Donald Trump has a simple answer for people who look at his flagging poll numbers and pronounce him toast: Brexit.
Trump told rallygoers that the results on Election Day will “be like Brexit times five.” Newt Gingrich says Trump’s odds of winning remain “very, very good” because “just as with the Brexit vote in Britain,” there are secret Trump supporters out there who don’t want to tell pollsters they are voting for him. Matthew Goodwin at Politico exhorted liberals on October 16 to “learn the lesson of Brexit” and not underestimate Trump’s chances of winning.
The truth, however, is that this notion of a secret, un-polled Brexit surge is a myth. Or rather, a misremembering. What actually happened with Brexit is that experts and betting markets were confident that Brexit would fail despite polling that showed the vote as close. The final tally was not precisely in line with the polls, but it never is. The polls showed a close race, and the final vote was, in fact, close.
One certainly can’t say definitively that the current polls showing a large-ish Clinton lead won’t change by Election Day. But there’s simply no available evidence to suggest that shy Trumpers or a Bradley effect or some kind of Brexit part two is lurking out there. Trump is behind in the polls because he will probably lose.
Brexit polling showed a close race
What actually happened with Brexit polling is that after a long period in which “Remain” had a clear lead and there were a relatively large number of undecided voters, the undecideds broke heavily in favor of “Leave” in the final weeks. By the end, the polls clearly showed a tight race with momentum on the side of Leave.
What’s true is that despite the close polls, betting markets showed heavy odds in favor of Remain. These markets are somewhat small and idiosyncratic, but it’s also clear from the broader reaction to Brexit in the foreign exchange markets that Leave’s victory was viewed as a big surprise. I have no particular insight into foreign exchange markets or British politics, so I can’t exactly tell you why that is.
What I can tell you is that I had the privilege of chairing a hastily assembled pre-vote planning meeting at Vox, and based on my “quickly look up the polling average” forecasting method, I determined that we should prewrite Leave Wins and Remain Wins articles and regard both outcomes as very possible.
The issue with Brexit wasn't the polls showed a blowout, it was that the polls showed a close race, yet everyone thought Remain would win 2/— Sean T at RCP (@SeanTrende) October 23, 2016
The moral here, to the extent that there is one, is the same as the moral of Trump’s primary victories — it pays to take the polls at face value. GOP primary polls consistently showed that Trump was winning, and he won. Brexit polls consistently showed that Leave was picking up steam, and it was.

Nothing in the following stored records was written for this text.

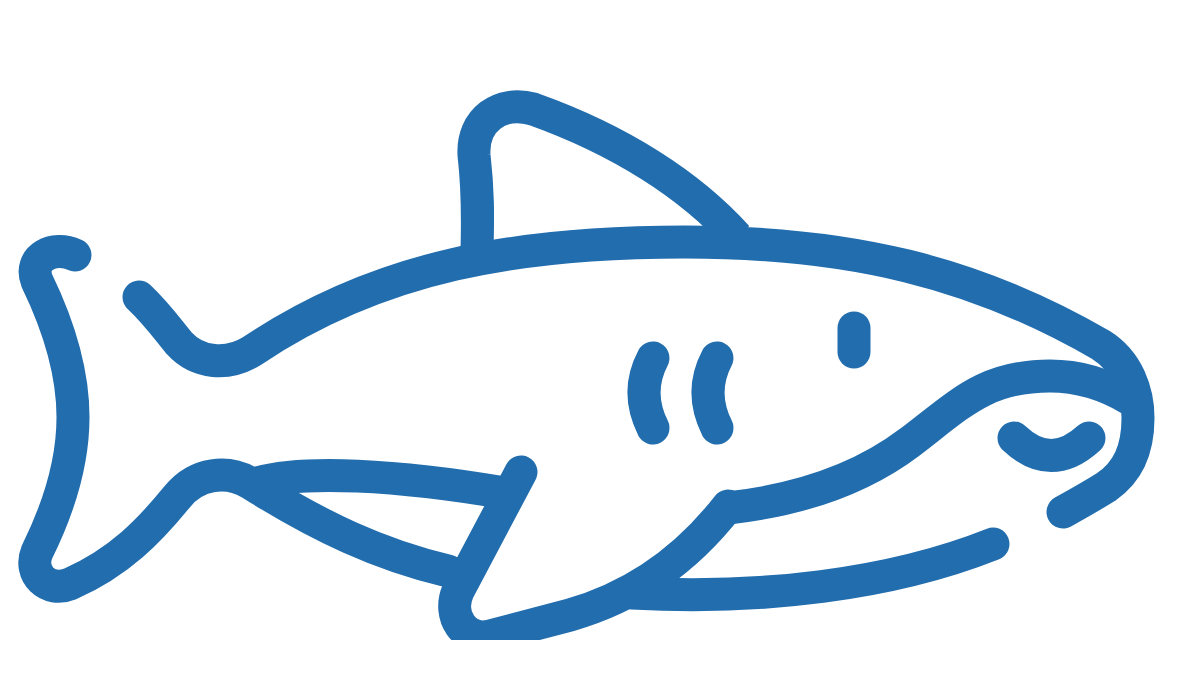
<!DOCTYPE html>
<html lang="en">
<head>
<meta charset="utf-8">
<title>Shark line icon</title>
<style>
:root { --paper: #ffffff; --line: #226dae; }
html, body { margin: 0; background: var(--paper); overflow: hidden; }
.icon { display: block; width: 1200px; height: 675px; }
.shark { fill: none; stroke: var(--line); stroke-width: 33; stroke-linecap: round; stroke-linejoin: round; }
.shark .joined { stroke-linecap: butt; }
</style>
</head>
<body>
<svg class="icon" viewBox="0 0 1200 675" role="img" aria-label="Blue outline of a shark">
  <defs>
    <clipPath id="icon-edge"><rect width="1200" height="640"/></clipPath>
    <path id="gill" d="M653 358Q635 392 653 428"/>
  </defs>
  <g class="shark" clip-path="url(#icon-edge)">
    <path id="back-and-snout" d="M139 297C158 315 168 330 179 343C198 364 228 366 252 351C380 265 520 242 685 242C850 242 975 272 1101 345C1128 362 1138 392 1138 418C1138 450 1128 472 1106 487Q1090 497 1063 512"/>
    <path id="tail-and-rear-belly" d="M75 255C53 245 28 258 37 281C85 380 85 455 37 552C28 574 48 593 70 584C120 562 150 530 177 497C197 472 228 470 250 483C320 527 380 555 448 571"/>
    <path id="dorsal-fin" class="joined" d="M477 250C478 215 478 190 474 155C472 120 500 100 533 109C620 140 690 185 737 237"/>
    <path id="belly-fin" class="joined" d="M254 484C300 469 400 475 505 493"/>
    <path id="pectoral-fin" d="M521 472L458 591C447 616 465 642 490 636L570 615C640 595 690 555 728 506"/>
    <path id="mouth" class="joined" d="M728 508C800 500 860 480 910 442C960 404 985 376 1050 376C1080 376 1105 384 1130 399"/>
    <path id="lower-jaw" d="M632 593C760 600 890 585 993 544"/>
    <use href="#gill"/>
    <use href="#gill" x="64"/>
    <line id="eye" x1="854" y1="328" x2="854" y2="352"/>
    <path id="tooth" d="M1014 438Q1051 473 1089 438"/>
  </g>
</svg>
</body>
</html>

There were no shy Trumpers in the primary
A related idea is the notion that there may be “shy Trump voters” who secretly support him but are reluctant to tell that to pollsters because of social desirability bias. That kind of bias does pop up in polls from time to time.
But the GOP primary gives us a test of the thesis, and it shows that there was no systematic tendency of polls to underrate Trump’s level of support. He overperformed his polls in some states but underperformed in others. On balance, he did about 1.1 percentage points worse in the final results than he did in the polls.
Also Trump didn't over-perform his polls in the primary. If anything the opposite happened. pic.twitter.com/UFVO6BvRLe— (((Harry Enten))) (@ForecasterEnten) October 22, 2016
Trump’s tendency to underperform in the primaries likely reflects his lack of a traditional field organization. His campaign has professionalized to some extent since then, but it continues to lag behind Clinton’s.
State polls confirm national numbers
Trump is about 6 points behind Clinton in RealClearPolitics’ national polling average. On Election Day, it wouldn’t be surprising if he lost by more or less than that. But for the polls to be far enough off for him to actually win would be an unprecedentedly large error.
What’s more, unlike in the UK we have an extensive battery of state polling to back up our national polls.
- Trump is down 2 points in North Carolina
- Trump is down 4 points in Nevada
- Trump is down 4 points in Florida
- Trump is down 6 points in Pennsylvania
- Trump is down 7 points in Colorado and 8 points in Virginia and New Hampshire
These polls are conducting independently of national polling, but they corroborate its conclusion — Trump is considerably less popular than Clinton with both likely voters and registered voters. None of this means that a Trump victory is impossible — things can change in 14 days — but it is almost certainly the case that he is losing the election right now, and there’s nothing in the story of Brexit to contradict that.